1990s >> 1992 >> no-1052-april-1992

Letters: The Tragedy of the Commons

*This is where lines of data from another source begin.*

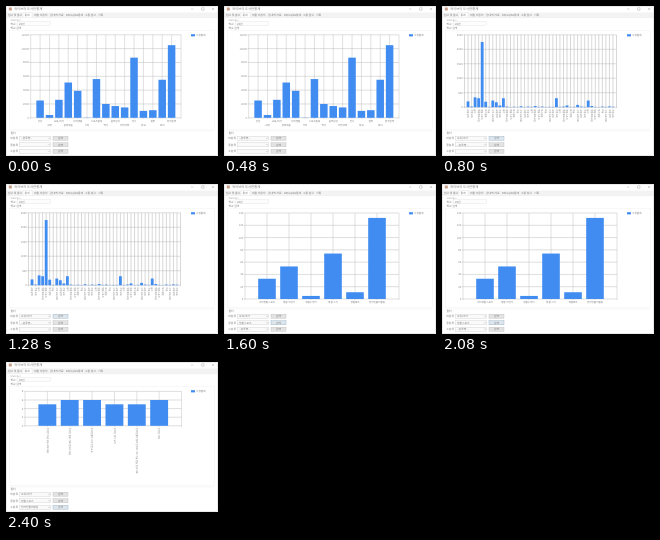
Animation, 212 px wide and 150 px high, one loop 3200 ms. Source, as an HTML page:

```html
<!DOCTYPE html>
<html>
<head>
<meta charset="utf-8">
<title>Library statistics</title>
<style>
html, body { margin: 0; width: 100%; height: 100%; overflow: hidden; background: #fff; }
svg { display: block; width: 100vw; height: 100vh; }
text {
  font-family: "Noto Sans CJK KR", "Noto Sans CJK", "Noto Sans", sans-serif;
  text-rendering: geometricPrecision;
}
.view { visibility: hidden; animation: show 3200ms step-end infinite; }
@keyframes show {
  0% { visibility: visible; }
  25%, 100% { visibility: hidden; }
}
</style>
</head>
<body>
<svg id="stage" viewBox="0 0 212 150"></svg>
<script>
const NS = 'http://www.w3.org/2000/svg';
const stage = document.getElementById('stage');
const BLUE = '#418cf0';

function add(parent, tag, attrs, content) {
  const el = document.createElementNS(NS, tag);
  for (const key in attrs) el.setAttribute(key, attrs[key]);
  if (content !== undefined) el.textContent = content;
  parent.appendChild(el);
  return el;
}
const rect = (p, x, y, width, height, fill, more) =>
  add(p, 'rect', { x, y, width, height, fill, ...more });
const line = (p, x1, y1, x2, y2, stroke = '#bcbcbc', w = 0.5) =>
  add(p, 'line', { x1, y1, x2, y2, stroke, 'stroke-width': w });
const label = (p, x, y, content, size = 2.8, fill = '#777', more) =>
  add(p, 'text', { x, y, 'font-size': size, fill, ...more }, content);
const frame = (p, x, y, w, h, stroke, fill = 'none') =>
  rect(p, x, y, w, h, fill, { stroke, 'stroke-width': 0.4 });

function drawWindow() {
  rect(stage, 0, 0, 212, 150, '#fff');
  rect(stage, 0, 6.5, 212, 5, '#f3f3f3');
  rect(stage, 2.8, 1.5, 3, 3, '#c9a08c');
  label(stage, 8.2, 4.2, '와이브의 도서관통계', 3.3);
  line(stage, 185, 3, 187.4, 3, '#999', 0.4);
  frame(stage, 195.8, 1.9, 2.2, 2.2, '#999');
  line(stage, 206, 1.9, 208.2, 4.1, '#999', 0.4);
  line(stage, 206, 4.1, 208.2, 1.9, '#999', 0.4);

  frame(stage, 17, 6.5, 9, 5.2, '#e2e2e2', '#fff');
  const tabs = [[2, '입고 및 출고'], [18.5, '통계'], [28, '대출 이용자'],
    [44, '관내의 자료'], [60, 'DB/sqlite통계'], [79, '소통 참고'], [92, '기록']];
  tabs.forEach(([x, name]) => label(stage, x, 10, name));
  line(stage, 0, 11.6, 17, 11.6, '#e2e2e2', 0.4);
  line(stage, 26, 11.6, 212, 11.6, '#e2e2e2', 0.4);

  label(stage, 4.5, 15, 'Statistics', 2.4, '#999');
  label(stage, 4.5, 18.5, '학교 :');
  frame(stage, 11.6, 15.7, 33, 3.7, '#dedede', '#fdfdfd');
  label(stage, 13, 18.5, '22년');
  label(stage, 4.5, 22.8, '학교 검색');
  frame(stage, 3.5, 24.3, 205, 99.2, '#eee');
  rect(stage, 185, 28.2, 4, 2.2, BLUE);
  label(stage, 190, 30.4, '소장율목', 2.6);

  line(stage, 3.5, 125, 208.5, 125, '#eaeaea', 0.4);
  label(stage, 4.5, 128.1, '필터');
  ['대분류', '중분류', '소분류'].forEach((name, i) =>
    label(stage, 4.3, 133.3 + i * 6.5, name));
  rect(stage, 0.3, 0.3, 211.4, 149.4, 'none', { stroke: '#d5d5d5', 'stroke-width': 0.5 });
}

function drawFilters(g, values, active) {
  values.forEach((value, i) => {
    const y = 130.2 + i * 6.5;
    frame(g, 13.7, y, 31, 4.1, '#cacaca', '#fafafa');
    label(g, 15, y + 3.1, value, 2.7);
    add(g, 'path', { d: `M42 ${y + 1.6}l.9 .9l.9 -.9`, fill: 'none', stroke: '#999', 'stroke-width': 0.4 });
    const on = i === active;
    frame(g, 47, y, 15, 4.1, on ? '#8fb0c8' : '#bcbcbc', on ? '#dfe6eb' : '#e3e3e3');
    label(g, 54.5, y + 3.1, '검색', 2.7, '#777', { 'text-anchor': 'middle' });
  });
}

function drawChart(g, c) {
  const { left, right, top, bottom, max, step, bars, slots } = c;
  const pitch = (right - left) / slots;
  const yOf = v => bottom - v / max * (bottom - top);
  for (let v = 0; v <= max; v += step) {
    line(g, left - 1.2, yOf(v), right, yOf(v));
    label(g, left - 1.8, yOf(v) + 1, v, 2.7, '#888', { 'text-anchor': 'end' });
  }
  for (let i = 0; i <= slots; i++) {
    const x = left + i * pitch;
    line(g, x, top, x, bottom + 1, c.grid || '#bcbcbc', 0.45);
  }
  const w = pitch * 0.8;
  bars.forEach((v, i) => {
    const x = left + (i + 1) * pitch;
    rect(g, x - w / 2, yOf(v), w, bottom - yOf(v), BLUE);
    const name = c.names[i % c.names.length];
    if (c.turned) {
      label(g, 0, 0, name, 2.3, '#777',
        { transform: `translate(${x - 0.8} ${bottom + 2}) rotate(90)` });
    } else {
      label(g, x, bottom + 3.9 + (c.stagger ? i % 2 * 4.4 : 0), name, 2.5, '#777',
        { 'text-anchor': 'middle' });
    }
  });
}

const PICK = '--분류명--';
const views = [
  {
    filters: [PICK, '', ''], active: -1,
    left: 24.7, right: 175, top: 28.8, bottom: 111.8, max: 12000, step: 2000, slots: 16,
    bars: [2500, 400, 2600, 5100, 3900, 30, 5600, 2000, 1700, 1500, 8700, 1000, 1100, 5500, 10500],
    names: ['건강', '교양', '교육/여가', '문화예술', '사회생활', '기타', '스포츠활동', '역사',
      '음악감상', '자연과학', '전시', '정보', '철학', '취미', '한국문학'],
    stagger: true
  },
  {
    filters: ['교육/여가', PICK, ''], active: 0,
    left: 22.5, right: 174.5, top: 28.8, bottom: 101.2, max: 2500, step: 500, slots: 43, grid: '#a9a9a9',
    bars: [200, 20, 340, 310, 2250, 190, 10, 230, 170, 60, 310, 20, 5, 15, 5, 30, 5, 20, 10, 40,
      10, 20, 5, 10, 10, 310, 10, 20, 60, 5, 10, 80, 20, 10, 230, 40, 10, 5, 20, 10, 25, 15],
    names: ['교양강좌', '가정교육', '놀이', '생활체육교실', '생활스포츠', '독서활동', '미술', '수학교육자료'],
    turned: true
  },
  {
    filters: ['교육/여가', '생활스포츠', PICK], active: 1,
    left: 21, right: 175, top: 29, bottom: 115, max: 140, step: 20, slots: 7,
    bars: [33, 53, 5, 74, 11, 132],
    names: ['기타생활스포츠', '생활 자전거', '생활수영기', '생활 스키', '생활체조', '인라인롤러활동']
  },
  {
    filters: ['교육/여가', '생활스포츠', '인라인롤러활동'], active: 2,
    left: 19, right: 175.5, top: 29.4, bottom: 63.8, max: 8, step: 2, slots: 7,
    bars: [5, 6, 6, 5, 5, 6],
    names: ['인라인 초급 강습 교재 모음', '인라인 활동 자료 안내서 모음', '인라인롤러 기초 안전 교육',
      '인라인 경기 규칙', '인라인롤러 장비 관리와 기초 기술 연습 안내 자료', '인라인 자료'],
    turned: true
  }
];

drawWindow();
views.forEach((view, i) => {
  const g = add(stage, 'g', { class: 'view' });
  // A negative delay gives each view its own quarter of the loop.
  g.style.animationDelay = `${(i - views.length) * 800}ms`;
  drawChart(g, view);
  drawFilters(g, view.filters, view.active);
});
</script>
</body>
</html>
```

Dear Editors.

 

Congratulations on the article “The Tragedy of the Commons” (February). I am not aware that it has been dealt with before in the Socialist Standard yet it was a frontal assault on the whole idea of a propertyless society.  As Robin Cox points out, the argument was an anachronistic howler. It tried to examine hypothetical medieval situations in bourgeois terms.

 

Hardin’s viewpoint comes straight out of the 18th century Utilitarian theory of society as a rabble, a collection of individuals. While society itself is today under attack from capitalism, it certainly meant something in the Middle Ages as it still means something in surviving pre-capitalist communities.

 

The Tragedy of the Commons can be faulted on three grounds. leaving out econobabble:

 

  1. Medieval society was structured—everybody knew their place in the village, there was no free-for-all.
  2. The idea of producing a surplus for its own sake, beyond that to cover bad harvests and to exchange for iron ploughshares and blue ribbons, did not occur to anybody, as Werner Sombart pointed out.
  3. Even if it had, there were no means of storing it, i.e. money, and market to dispose of it in the form of cattle or corn.

 

Medieval life was integrated, even if it did include the pimp in the Manor House. Co-operation ran from barn-raising to clubbing together to make a plough-team of oxen. If Little Boy Blue and The Boy Who Looks After The Sheep were falling down on the job, there was more than one villager to kick their arse.

 

References to American rangeland, Argentine pampas or Siberian steppe are unhelpful. The American Indians and Mongol herders never had any problem. There is even talk of handing back the West to the buffalo because of problems with soil and water.

 

Ken Smith 

 

May Hill, Glos

 

Dear Editors,

 

I did not state in my letter in the March issue that overpopulation is the cause of pollution, resource depletion and environmental degradation. I agree with you that the capitalist system with its profit motive is the main culprit. I mentioned the probable doubling of population as something that a socialist society would have to take into account when planning production.

 

J. Wood

 

London E1

 

Reply:
Sorry to have misrepresented your views. We will return to the subject of cars and pollution in the special issue we will be bringing out in June to co-incide with the so-called Earth Summit in Brazil that month.

 

Editors